Tami: They keep asking me, “so what crazy thing did Chip Boy do next?”
Tami: They love it. Man, did they laugh when I told them about you.
It seemed that the lovely Tami had regaled her friends with the story of the valiant Chip Boy, who took girls to movies, then shoveled bags and bags of potato chips into his mouth in the comforting darkness. But that was not where it ended…
Tami: And then when I told them about the water bottle and you not eating dinner, they just about lost it!
Me: OK, wait a second…
Tami: I was a party the other night and people kept coming up to me and saying, “are you the one who went out with Chip Boy?!” It was hilarious.
Me: It sounds hilarious.
Tami, apparently, found several things about me very, very funny. 1) I brought a water bottle on our date and drank from it. A water bottle not unlike this:
that millions of people have and drink from on a daily basis. 2) When she ordered dinner on our first date, I declined, saying I couldn’t eat anything on the menu because of allergies. And 3) I went to a movie with her and ate a bag of chips. Her friends loved these outlandish tales so that they dubbed me Chip Boy, and eagerly awaited the next edition in my legendary saga.

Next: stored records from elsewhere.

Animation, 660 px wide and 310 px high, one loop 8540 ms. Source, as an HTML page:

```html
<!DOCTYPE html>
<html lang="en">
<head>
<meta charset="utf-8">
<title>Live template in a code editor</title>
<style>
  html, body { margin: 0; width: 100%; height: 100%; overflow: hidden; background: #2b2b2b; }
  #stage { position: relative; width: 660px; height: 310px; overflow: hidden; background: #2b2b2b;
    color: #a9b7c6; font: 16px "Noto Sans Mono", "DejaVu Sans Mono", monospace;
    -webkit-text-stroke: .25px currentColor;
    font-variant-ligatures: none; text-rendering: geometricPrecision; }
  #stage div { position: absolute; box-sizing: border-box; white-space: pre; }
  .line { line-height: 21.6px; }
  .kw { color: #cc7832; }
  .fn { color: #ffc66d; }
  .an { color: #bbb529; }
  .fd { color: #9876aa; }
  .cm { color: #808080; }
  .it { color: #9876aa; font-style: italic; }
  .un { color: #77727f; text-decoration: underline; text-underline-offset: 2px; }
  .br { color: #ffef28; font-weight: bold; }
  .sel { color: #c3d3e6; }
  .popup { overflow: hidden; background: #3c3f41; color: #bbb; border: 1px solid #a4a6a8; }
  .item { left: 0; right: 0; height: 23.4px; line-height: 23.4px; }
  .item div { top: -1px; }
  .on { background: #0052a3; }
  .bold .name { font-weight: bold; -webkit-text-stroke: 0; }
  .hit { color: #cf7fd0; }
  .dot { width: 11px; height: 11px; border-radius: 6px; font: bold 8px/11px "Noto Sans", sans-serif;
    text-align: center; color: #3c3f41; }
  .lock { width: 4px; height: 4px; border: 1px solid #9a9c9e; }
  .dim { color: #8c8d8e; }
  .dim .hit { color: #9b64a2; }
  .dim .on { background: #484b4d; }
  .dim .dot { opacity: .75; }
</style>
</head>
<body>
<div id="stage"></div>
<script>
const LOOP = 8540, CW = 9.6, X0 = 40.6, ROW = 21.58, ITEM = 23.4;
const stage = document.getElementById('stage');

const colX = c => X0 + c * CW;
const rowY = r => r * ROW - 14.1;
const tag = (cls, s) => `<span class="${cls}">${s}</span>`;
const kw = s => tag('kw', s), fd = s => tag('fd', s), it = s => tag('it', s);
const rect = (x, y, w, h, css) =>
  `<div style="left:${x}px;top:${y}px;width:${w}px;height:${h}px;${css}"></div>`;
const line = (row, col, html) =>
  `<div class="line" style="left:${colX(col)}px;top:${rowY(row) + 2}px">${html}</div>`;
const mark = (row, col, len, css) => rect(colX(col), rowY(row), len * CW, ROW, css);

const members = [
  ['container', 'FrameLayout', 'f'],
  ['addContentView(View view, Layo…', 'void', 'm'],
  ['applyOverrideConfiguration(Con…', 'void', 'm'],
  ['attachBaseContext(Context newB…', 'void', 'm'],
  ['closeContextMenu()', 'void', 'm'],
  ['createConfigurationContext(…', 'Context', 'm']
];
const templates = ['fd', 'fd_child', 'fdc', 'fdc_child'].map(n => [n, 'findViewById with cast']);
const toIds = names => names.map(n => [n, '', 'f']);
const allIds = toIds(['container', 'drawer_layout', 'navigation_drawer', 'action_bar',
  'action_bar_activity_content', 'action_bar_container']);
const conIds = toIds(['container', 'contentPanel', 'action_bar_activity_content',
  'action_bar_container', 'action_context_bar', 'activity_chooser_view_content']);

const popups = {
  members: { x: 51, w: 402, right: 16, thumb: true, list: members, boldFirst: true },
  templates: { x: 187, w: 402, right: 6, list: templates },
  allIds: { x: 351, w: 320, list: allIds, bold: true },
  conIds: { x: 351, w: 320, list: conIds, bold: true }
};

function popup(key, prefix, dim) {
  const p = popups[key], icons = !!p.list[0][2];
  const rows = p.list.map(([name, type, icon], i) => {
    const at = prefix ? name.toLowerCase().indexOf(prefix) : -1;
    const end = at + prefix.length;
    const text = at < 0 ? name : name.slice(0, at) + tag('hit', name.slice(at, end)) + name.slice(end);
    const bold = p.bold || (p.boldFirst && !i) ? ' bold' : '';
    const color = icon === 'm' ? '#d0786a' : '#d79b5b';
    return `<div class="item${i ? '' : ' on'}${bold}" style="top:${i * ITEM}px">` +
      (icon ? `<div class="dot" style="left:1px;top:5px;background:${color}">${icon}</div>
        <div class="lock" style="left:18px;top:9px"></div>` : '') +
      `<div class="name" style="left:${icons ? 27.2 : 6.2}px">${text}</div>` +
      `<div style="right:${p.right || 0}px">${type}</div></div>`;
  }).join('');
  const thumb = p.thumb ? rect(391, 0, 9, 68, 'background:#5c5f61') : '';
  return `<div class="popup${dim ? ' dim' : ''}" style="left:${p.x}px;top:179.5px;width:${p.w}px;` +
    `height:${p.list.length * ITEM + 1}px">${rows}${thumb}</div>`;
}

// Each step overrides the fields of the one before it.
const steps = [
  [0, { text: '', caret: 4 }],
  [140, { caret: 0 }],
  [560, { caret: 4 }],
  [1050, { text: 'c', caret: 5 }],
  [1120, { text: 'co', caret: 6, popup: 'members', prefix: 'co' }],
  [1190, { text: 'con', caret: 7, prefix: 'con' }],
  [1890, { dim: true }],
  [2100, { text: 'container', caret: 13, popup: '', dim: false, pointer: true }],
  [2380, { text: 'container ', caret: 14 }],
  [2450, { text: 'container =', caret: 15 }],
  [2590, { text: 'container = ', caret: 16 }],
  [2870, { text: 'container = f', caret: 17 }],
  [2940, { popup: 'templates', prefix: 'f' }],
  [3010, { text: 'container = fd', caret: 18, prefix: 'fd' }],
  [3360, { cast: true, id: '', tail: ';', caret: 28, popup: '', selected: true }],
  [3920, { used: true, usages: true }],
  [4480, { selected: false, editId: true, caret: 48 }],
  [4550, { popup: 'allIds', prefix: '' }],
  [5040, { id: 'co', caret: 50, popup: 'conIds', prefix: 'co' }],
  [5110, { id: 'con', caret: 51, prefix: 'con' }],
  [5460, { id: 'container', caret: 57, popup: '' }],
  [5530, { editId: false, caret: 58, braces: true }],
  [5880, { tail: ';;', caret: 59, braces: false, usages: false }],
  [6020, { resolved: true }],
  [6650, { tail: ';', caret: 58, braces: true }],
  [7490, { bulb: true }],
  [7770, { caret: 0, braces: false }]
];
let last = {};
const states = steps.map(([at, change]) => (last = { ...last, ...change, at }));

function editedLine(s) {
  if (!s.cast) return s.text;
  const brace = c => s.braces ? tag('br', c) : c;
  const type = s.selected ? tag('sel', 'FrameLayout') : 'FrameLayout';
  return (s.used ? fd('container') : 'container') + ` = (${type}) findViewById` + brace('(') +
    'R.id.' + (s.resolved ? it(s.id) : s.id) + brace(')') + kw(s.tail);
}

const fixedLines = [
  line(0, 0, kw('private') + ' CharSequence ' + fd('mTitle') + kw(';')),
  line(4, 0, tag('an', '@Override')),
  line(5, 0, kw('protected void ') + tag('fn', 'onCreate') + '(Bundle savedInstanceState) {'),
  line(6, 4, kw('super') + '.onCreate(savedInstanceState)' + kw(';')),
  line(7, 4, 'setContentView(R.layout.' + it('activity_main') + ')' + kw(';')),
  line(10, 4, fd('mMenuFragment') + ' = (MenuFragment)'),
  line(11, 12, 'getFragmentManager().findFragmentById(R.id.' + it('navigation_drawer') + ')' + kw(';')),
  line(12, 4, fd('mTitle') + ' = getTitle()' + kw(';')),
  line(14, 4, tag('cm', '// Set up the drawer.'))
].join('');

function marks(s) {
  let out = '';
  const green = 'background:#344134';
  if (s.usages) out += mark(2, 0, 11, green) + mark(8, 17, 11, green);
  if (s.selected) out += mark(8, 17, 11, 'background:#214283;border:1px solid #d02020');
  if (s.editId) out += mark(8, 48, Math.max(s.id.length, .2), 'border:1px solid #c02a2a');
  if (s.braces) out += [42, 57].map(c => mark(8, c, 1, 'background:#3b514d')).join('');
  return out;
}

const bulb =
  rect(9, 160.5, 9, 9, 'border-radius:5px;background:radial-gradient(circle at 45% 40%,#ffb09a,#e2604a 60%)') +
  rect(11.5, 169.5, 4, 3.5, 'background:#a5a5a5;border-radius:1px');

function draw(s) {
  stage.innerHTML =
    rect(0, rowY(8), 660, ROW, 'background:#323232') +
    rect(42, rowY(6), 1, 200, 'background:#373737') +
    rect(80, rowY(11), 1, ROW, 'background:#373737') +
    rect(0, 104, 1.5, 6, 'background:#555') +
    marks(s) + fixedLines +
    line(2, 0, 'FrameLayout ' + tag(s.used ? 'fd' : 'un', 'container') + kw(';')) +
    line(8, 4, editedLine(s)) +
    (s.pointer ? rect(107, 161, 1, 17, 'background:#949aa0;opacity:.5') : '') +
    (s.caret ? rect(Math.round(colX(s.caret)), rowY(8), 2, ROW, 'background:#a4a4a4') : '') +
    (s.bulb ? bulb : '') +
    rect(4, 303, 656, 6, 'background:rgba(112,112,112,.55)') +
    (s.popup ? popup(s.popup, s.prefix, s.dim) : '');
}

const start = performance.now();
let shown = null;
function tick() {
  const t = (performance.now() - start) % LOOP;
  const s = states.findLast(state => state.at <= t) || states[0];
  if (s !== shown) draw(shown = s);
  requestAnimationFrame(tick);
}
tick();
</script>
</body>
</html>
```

Look, I get it. We all talk about our dates with our friends and make little jokes. Some of us even talk about those dates online and make rather big jokes. I’m down with that. But when it gets to the point of needling nicknames and untold thousands of people walking up to someone at a party and laughing about the crazy bullshit said date did, that’s going a little far. At least a little far to tell me about on our third date.
Tami: What, you don’t think it’s funny?
Me: Well, you know I just brought the chips because I’m allergic to a lot of things so I have to bring something along with me in case I get hungry, right?
Tami: Sure, but it was just a joke. Don’t be so sensitive.
Me: I don’t mind, I guess. It’s just that, those things aren’t really…funny. They’re just kinda…things.
Tami: God, you are so delicate. Why don’t you try not taking yourself so seriously?!
And that’s when the yelling started. Not by me, as confrontation is significantly unpleasant enough for me that yelling is reserved only for my cat, and my super, after my super has left the apartment. But holy shit did she start yelling at me. Apparently I was being a jerk, not laughing at her jokes about me. Not just a jerk, I was being “stuck up,” “boring,” “selfish,” “sensitive” AND “insensitive” simultaneously (which is hard to pull off), and, of course, “lame.” And Tami felt it necessary to make sure everyone in the bar knew about it. (Now I know why Coach Taylor was so pissed off all the time.) Finally, just as I thought she was wrapping her diatribe up, Tami pushed it one step over the line.
Tami: Gosh, you must not be a very good comedian if you can’t even laugh at yourself.
You can say I’m a lot of things, but don’t for one second think you’re going to say I’m not funny and get away with it. At that moment I got up and walked out of the bar, uninterested in whether or not Tami was behind. When I got outside it was clear that she was, and she expected a cab hailed for her. Because, above all else, she was a lady. I stuck out my hand, and when a car service pulled up instead of a cab, she objected. “You don’t think I’m actually gonna take a shady town car, do you?” I answered her question with another question.”There’s an option to end this date as fast as humanly possible and you’re going to turn it down because it’s not the right kind of car?!” Tami looked at me and nodded. I wished her goodnight, hopped in the car and drove off. Chip Boy out.
In retrospect, I know that Tami meant well. She was trying to do that playful banter thing that couples do, when they josh about the goofy things they did on their first dates. She just misjudged the appropriate timeline for such a thing by…maybe…seventy-five dates. But it stung a bit. So when she texted the next day and, as a form of apology, said “I guess I drank one too many gin and tonics last night, huh?”, I couldn’t resist responding. A forgiving person would’ve said, “don’t worry about it, and best of luck.” What I said was, “yeah, maybe you should get yourself a water bottle.”